King’s started in Lincoln in 1955 and grew to 150 locations in 17 U.S. states and Canada, and was named for co-owner James King, who left the business in 1960. The Facebook page Price helps manage was launched by an enthusiast in 2012 and now has 1,200 fans. The restaurant is also a regular topic on local Facebook pages like Forgotten Omaha and Omaha History Club.

People who know of, or discover, Price’s connection to the restaurant love to share their memories, she says. They talk about branding details such as the big crown signage or the iconic diamond pattern appearing on everything from wallpaper to napkins; or smaller elements such as the branded silverware or the plastic hand puppets and King’s Kids figurines for young diners. But when it comes to the food, virtually everyone will talk about three particular menu items.

“When people talk about King’s, what they remember is the Cheese Frenchee, the onion rings, and the chocolate shakes,” she says. “My dad invented the Cheese Frenchee.”

Cheese “frenchees” (sometimes spelled “frenchies”) may appear on local menus today, but no one has ever really duplicated the original, Price says. The influence of King’s, however, lingers in restaurants such as Don and Millie’s, which was started by King’s alum Dean Rasmussen.

The crown once rose above streets all over the city. Price recalls that in Omaha alone, two stand-up King’s restaurants graced either end of Westroads Mall when it opened in 1967, joining freestanding brick-and-mortar locations on 72nd and Cass, 72nd and L, 30th and Farnam, and 16th and Howard streets, among others.

However, the restaurant business was just one of her father’s endeavors. “He started entrepreneurship at age 11 selling pop on the corner of 27th and O in Lincoln,” she says. He was also a Nebraska Wesleyan University football and basketball coach, a police officer, a mail carrier, a grocer, and a real-estate developer—sometimes juggling more than one career at a time. Deb says Larry thought outside the box, with ideas that were “way, way beyond his time,” such as a coffee bar inside a grocery store in the 1940s or following a locally sourced philosophy decades before the term locally sourced even existed.

“My dad grew up dirt poor and became a self-made millionaire,” she says.

The Prices also shared their wealth, though they were somewhat quiet philanthropists. “It’s important for people to know my mom and dad gave back to the community.” And while the public usually associates her father with King’s, Price says her parents built the franchise together.

King’s didn’t last long after being sold to investors. “The investors were more about quantity than quality,” Price explains, and diners could tell the difference.

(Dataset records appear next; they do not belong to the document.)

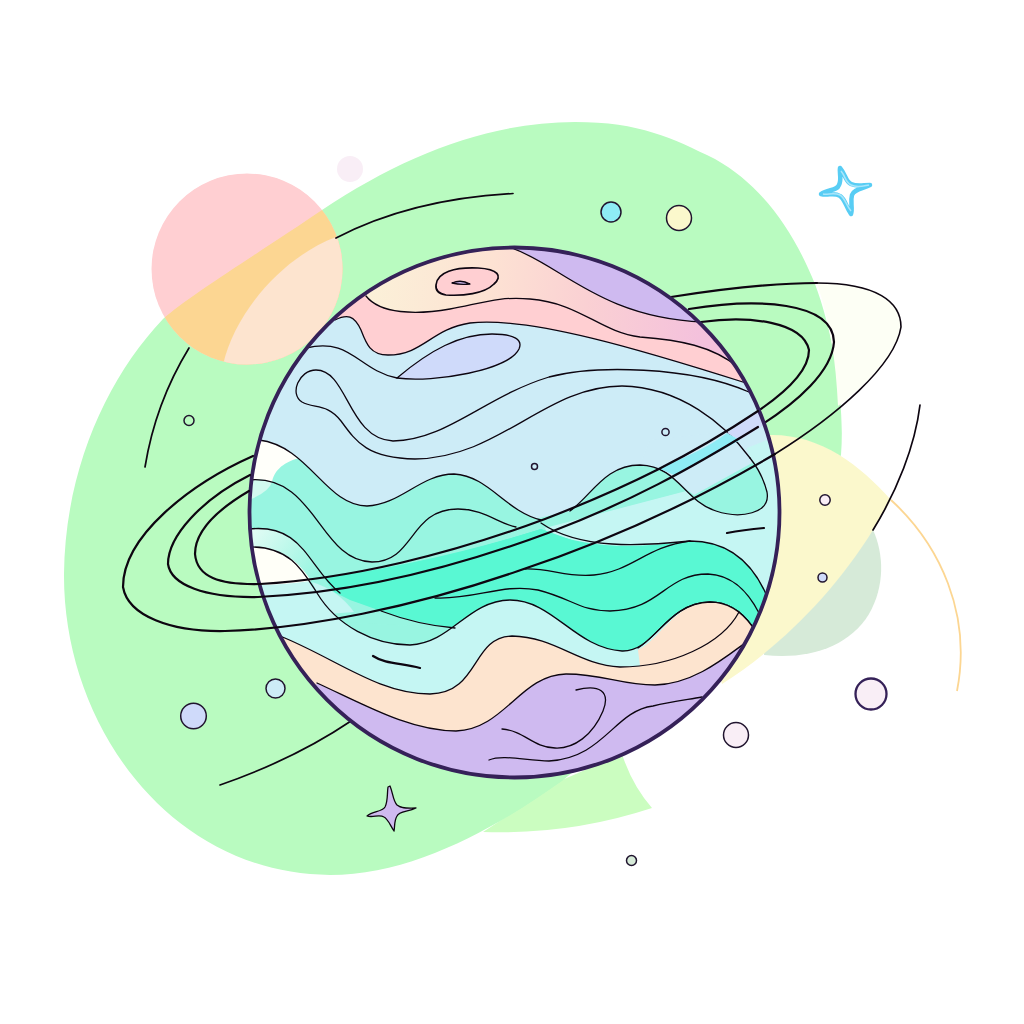
<!DOCTYPE html>
<html lang="en">
<head>
<meta charset="utf-8">
<title>Ringed planet</title>
<style>
:root {
  --ink: #0d0510; --rim: #352158; --green: #b9fbc0; --lime: #cbfdc0;
  --pink: #ffcfd2; --peach: #fde4cf; --orange: #fcd692; --yellow: #fbf8cc;
  --sage: #d6ead8; --blue: #cdecf7; --sky: #8eecf5; --teal: #98f5e1;
  --mint: #59f8d3; --foam: #c5f6f3; --lavender: #cfdafa; --purple: #cfbaf0;
  --blush: #f9eef6; --cream: #fffffa;
}
html, body { margin: 0; background: #fff; overflow: hidden; }
svg { display: block; width: 1024px; height: 1024px; }
.line { fill: none; stroke: var(--ink); stroke-width: 1.3; stroke-linecap: round; stroke-linejoin: round; }
.bold { stroke-width: 2.2; }
.dot { stroke: #20142e; stroke-width: 1.5; }
</style>
</head>
<body>
<svg viewBox="0 0 1024 1024" role="img" aria-label="A pastel ringed planet with wavy bands, small moons and stars">
  <defs>
    <linearGradient id="pole" gradientUnits="userSpaceOnUse" x1="370" y1="300" x2="700" y2="340">
      <stop offset="0" stop-color="#fbf0d8"/><stop offset=".35" stop-color="#fde2d3"/><stop offset=".65" stop-color="#fad0d3"/><stop offset="1" stop-color="#f4c1dc"/>
    </linearGradient>
    <linearGradient id="glow" gradientUnits="userSpaceOnUse" x1="250" y1="530" x2="312" y2="580">
      <stop offset="0" stop-color="#e4fcf5"/><stop offset="1" stop-color="#98f5e1"/>
    </linearGradient>
    <clipPath id="globe"><circle cx="514.5" cy="512.5" r="265"/></clipPath>
    <clipPath id="moon"><circle cx="247" cy="269" r="95.5"/></clipPath>
    <path id="blob" d="M163 319C190 295 268 247 322 210C404 155 490 122 575 122C640 122 672 138 715 159C765 187 795 235 815 284C834 335 845 405 841 455L780 600L562 781C500 825 415 875 330 875C170 874 63 725 64 574C65 470 107 378 163 319Z"/>
    <path id="line-crown" d="M366 296C380 314 416 315 450 309C482 303 500 296 530 299C580 303 600 332 640 337C680 340 712 346 738 367"/>
    <path id="line-blue" d="M335 320C347 314 354 315 361 330C366 343 370 355 388 355C423 355 431 329 470 323C530 316 645 351 746 383"/>
    <path id="line-leaf" d="M397 378C430 350 460 334 492 334C515 334 523 340 519 349C509 370 435 383 397 378Z"/>
    <path id="line-teal" d="M259 440C309 446 326 506 367 506C400 505 421 474 454 474C489 476 505 511 541 520"/>
    <path id="line-hump" d="M570 511C592 495 605 465 640 465C678 466 684 501 716 511C740 519 771 514 767 492C764 480 758 468 750 458"/>
    <path id="line-peach" d="M280 636C335 658 378 694 430 694C480 693 471 637 512 636C556 637 578 665 620 667C672 667 722 644 739 612"/>
    <path id="line-purple" d="M317 683C365 705 410 731 456 731C505 729 520 675 566 674C604 674 620 685 655 685C692 684 722 660 745 643"/>
    <path id="line-foam" d="M252 547C291 547 304 573 317 593C337 626 374 645 410 645C452 643 467 601 510 600C553 600 575 648 622 651C655 652 665 603 710 602C725 602 739 608 752 626"/>
    <path id="sparkle" d="M0-24C3-17 3-9 7-5C12-1 18-2 26-2C18 2 9 1 7 6C4 11 5 16 4 21C0 15-2 9-6 7C-11 4-17 8-23 6C-17 1-8 2-5-3C-2-9-3-16-2-23Z"/>
  </defs>

  <g id="backdrop">
    <circle cx="350" cy="169" r="13" fill="var(--blush)"/>
    <path fill="var(--lime)" d="M483 832L562 780L622 754Q632 785 652 808Q570 835 483 832Z"/>
    <use href="#blob" fill="var(--green)"/>
    <path fill="var(--sage)" d="M873 530C884 554 885 586 869 614C849 647 808 660 764 655L770 570Z"/>
    <path fill="var(--yellow)" d="M770 435C820 434 860 465 891 500Q882 516 873 530C834 593 780 647 722 684L700 600Z"/>
    <path fill="#fdfff5" d="M817 283C877 283 901 302 901 327C896 353 870 382 838 406C836 361 830 322 817 283Z"/>
    <path fill="none" stroke="var(--orange)" stroke-width="1.8" d="M891 500C940 545 972 614 957 691"/>
  </g>

  <g id="pink-moon" clip-path="url(#moon)">
    <circle cx="247" cy="269" r="96" fill="var(--pink)"/>
    <use href="#blob" fill="var(--orange)"/>
    <path fill="var(--peach)" d="M223 365C235 313 281 258 336 237L360 220V380H220Z"/>
  </g>

  <g id="orbit-arcs" class="line" style="stroke-width:1.7">
    <path d="M145 467C152 424 167 384 189 348"/>
    <path d="M336 238C390 210 447 197 513 193.500"/>
    <path d="M920 405C915 446 897 491 873 530"/>
    <path d="M220 785C266 769 311 748 351 721"/>
  </g>

  <g id="rings-behind" class="line">
    <path class="bold" d="M671 297C715 290 770 283 817 283"/>
    <path class="bold" d="M689 309C756 298 833 301 834 342C832 371 798 402 758 427"/>
    <path class="bold" d="M701 322C750 315 803 322 809 350C809 369 789 390 758 411"/>
    <path style="stroke-width:1.6" d="M817 283C877 283 901 302 901 327C895 366 836 416 775 454"/>
  </g>

  <g id="planet" clip-path="url(#globe)">
    <circle cx="514.500" cy="512.500" r="265" fill="url(#pole)"/>
    <path fill="var(--purple)" class="cap" d="M514 249C560 265 602 318 703 322L720 240Z"/>
    <path class="line" d="M514 249C560 265 602 318 703 322"/>

    <g id="pink-band">
      <path fill="var(--pink)" d="M366 296C380 314 416 315 450 309C482 303 500 296 530 299C580 303 600 332 640 337C680 340 712 346 738 367L780 400L300 420V296Z"/>
      <use href="#line-crown" class="line"/>
      <path class="line" fill="none" d="M436 285C437 272 455 267 478 268C498 269 503 276 494 284C484 294 463 296 446 295Q435 293 436 285Z" style="fill:var(--pink);stroke-width:1.700"/>
      <path class="line" style="fill:var(--purple)" d="M452 283Q461 279 470 284Q460 285 452 283"/>
    </g>

    <g id="blue-band">
      <path fill="var(--blue)" d="M335 320C347 314 354 315 361 330C366 343 370 355 388 355C423 355 431 329 470 323C530 316 645 351 746 383L800 420V800H230V320Z"/>
      <use href="#line-blue" class="line"/>
      <path class="line" d="M306 348C351 337 358 370 397 378"/>
      <use href="#line-leaf" class="line" style="fill:var(--lavender)"/>
    </g>

    <g id="teal-band">
      <path fill="var(--foam)" d="M541 520L570 511L640 490L767 440H800V800H500Z"/>
      <path fill="var(--teal)" d="M259 440C309 446 326 506 367 506C400 505 421 474 454 474C489 476 505 511 541 520L560 560L470 700H230V440Z"/>
      <path fill="var(--teal)" d="M570 511C592 495 605 465 640 465C678 466 684 501 716 511C740 519 771 514 767 492C764 480 758 468 750 458L690 490L545 528L530 520Z"/>
      <path fill="var(--blue)" d="M640 465C667 466 678 484 694 495L752 463L740 430L650 440Z"/>
      <path fill="var(--cream)" d="M240 440H259Q280 443 299 458C281 463 274 472 272 482Q261 478 249 480Z"/>
      <path fill="#d2faf0" d="M249 480Q261 478 272 482Q269 492 249 500Z"/>
      <use href="#line-teal" class="line"/>
      <path class="line" d="M249 480C316 474 319 561 372 562C415 562 409 509 458 509C484 509 499 524 516 527"/>
    </g>

    <g id="mint-band">
      <path fill="var(--mint)" d="M541 529C585 550 640 548 690 541C730 541 753 565 768 596L752 650L600 680L455 628Q414 623 381 611L310 580C400 570 470 551 541 529Z"/>
      <path fill="var(--teal)" d="M300 582Q420 566 505 541L525 568Q470 586 435 598Q445 615 455 628L300 620Z"/>
      <path fill="var(--mint)" d="M310 580Q430 564 541 529L580 543L525 569Q455 592 381 611L350 600Z"/>
      <path fill="var(--mint)" d="M525 569L435 598L381 611Q414 623 455 628L510 600L560 600Z"/>
      <path class="line" d="M541 523C580 550 642 546 690 541C730 541 753 565 766 594"/>
      <path class="line" d="M525 569C550 568 567 578 594 575C633 571 645 547 690 541"/>
      <path class="line" d="M435 598C475 600 502 583 538 590C573 599 580 611 610 611C661 610 665 574 708 574C733 575 748 592 759 613"/>
    </g>

    <g id="foam-band">
      <path fill="url(#glow)" d="M245 529C304 523 311 564 339 598L317 593C304 573 291 547 245 547Z"/>
      <path fill="var(--foam)" d="M245 547H252C291 547 304 573 317 593C337 626 374 645 410 645C452 643 467 601 510 600C553 600 575 648 622 651C655 652 665 603 710 602C725 602 739 608 752 626L780 650V800H240Z"/>
      <path fill="#fffff8" d="M245 547H252C284 546 302 566 311 581Q281 585 260 585H245Z"/>
      <path fill="var(--foam)" d="M312 582Q338 590 354 612L328 614Z"/>
      <use href="#line-foam" class="line"/>
      <path class="line" d="M249 529C304 523 308 568 340 593M381 611Q418 625 455 628"/>
    </g>

    <g id="peach-band">
      <path fill="var(--peach)" d="M280 636C335 658 378 694 430 694C480 693 471 637 512 636C556 637 578 665 620 667L640 666L638 650C660 640 674 603 710 602C725 602 739 608 752 626L780 650V800H240V630Z"/>
      <use href="#line-peach" class="line"/>
      <path class="line" d="M638 648C660 634 674 603 710 602C725 602 739 608 752 626"/>
    </g>

    <g id="purple-base">
      <path fill="var(--purple)" d="M317 683C365 705 410 731 456 731C505 729 520 675 566 674C604 674 620 685 655 685C692 684 722 660 745 643L780 640V800H260Z"/>
      <use href="#line-purple" class="line"/>
      <path class="line" d="M576 690C599 684 611 691 603 711C593 735 574 749 555 748C532 747 525 731 502 729"/>
      <path class="line" d="M489 760C503 754 527 761 549 761C604 758 614 711 653 706C670 702 685 700 702 697"/>
    </g>

    <g id="swirl" class="line">
      <path d="M749 392C690 366 594 365 549 377C484 397 447 440 393 441C348 439 348 370 316 370C299 370 289 394 302 402C314 409 327 403 341 421C357 443 368 458 415 459C500 458 545 386 622 386C680 387 725 424 750 458"/>
      <use href="#line-hump"/>
    </g>

    <g id="ring-tint">
      <path fill="var(--sky)" d="M658 468Q704 451 727 433L740 440Q711 457 674 475Z"/>
      <path fill="var(--lavender)" d="M727 433L758 412L785 412L740 440Z"/>
    </g>
    <path class="line bold" d="M373 656C385 664 401 663 420 668M727 533Q743 530 764 528"/>
  </g>

  <circle id="planet-rim" cx="514.500" cy="512.500" r="265" fill="none" stroke="var(--rim)" stroke-width="3.800"/>

  <g id="rings-front" class="line">
    <path class="bold" d="M253 456C190 484 123 536 123 587C128 616 171 632 225 631C305 629 414 607 518 571C603 543 690 504 775 454"/>
    <path class="bold" d="M250 475C202 499 168 536 168 564C171 585 205 598 258 597C350 593 451 569 548 533C630 502 690 469 758 427"/>
    <path class="bold" d="M249 491C215 511 195 533 195 554C197 577 219 585 260 584C350 579 451 554 545 519C628 487 692 455 758 411"/>
  </g>

  <g id="small-moons" class="dot">
    <circle cx="611" cy="212" r="10" fill="var(--sky)"/>
    <circle cx="679" cy="218" r="12.500" fill="var(--yellow)"/>
    <circle cx="189" cy="420.500" r="5" fill="var(--green)"/>
    <circle cx="275.500" cy="688.500" r="9.500" fill="var(--blue)"/>
    <circle cx="193.500" cy="716" r="12.800" fill="var(--lavender)"/>
    <circle cx="665.500" cy="432" r="3.600" fill="var(--blue)"/>
    <circle cx="534.500" cy="466.500" r="3" fill="var(--blue)"/>
    <circle cx="825" cy="500" r="5.200" fill="var(--blush)"/>
    <circle cx="822.500" cy="577.500" r="4.500" fill="var(--lavender)"/>
    <circle cx="736" cy="735" r="12.500" fill="var(--blush)"/>
    <circle cx="871" cy="694" r="15.500" fill="var(--blush)" style="stroke:var(--rim);stroke-width:2.300"/>
    <circle cx="631.500" cy="860.500" r="5" fill="var(--sage)"/>
  </g>

  <g id="stars">
    <use href="#sparkle" x="390" y="810" class="line" style="fill:var(--purple)"/>
    <g transform="translate(845 189)" fill="none" stroke-linejoin="round">
      <path stroke="#58cdf4" stroke-width="4.500" d="M-5-21C1-14 0-8 6-5C12-2 18-4 25-4C17 0 9 0 7 6C5 13 8 19 6 25C1 18 0 10-5 7C-11 3-17 7-24 5C-17 0-8 2-6-4C-3-10-6-16-5-21Z"/>
      <path stroke="#a9e6fb" stroke-width="1.500" d="M-4-18C1-12 0-7 6-4C12-1 18-3 24-4M6 22C1 16 0 9-5 6C-11 3-17 6-22 5"/>
    </g>
  </g>
</svg>
</body>
</html>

Some of the buildings now house other restaurant brands or different businesses. But Price holds a premier collection of King’s memorabilia: framed menus and photos; trademarked aprons, hats, and silverware; even some of the booths with a telephone receiver once used for ordering and a large backlit menu.

“I see items on eBay, but it’s always things I already have,” she says. As for her impressive collection, Price says she would be open to lending items to a history organization or museum for an exhibition the public could enjoy, but she wouldn’t sell any of it.


This article first appeared in the May 2019 edition of 60PLUS in Omaha MagazineTo receive the magazine, click here to subscribe.

King's Food Host retro inside photos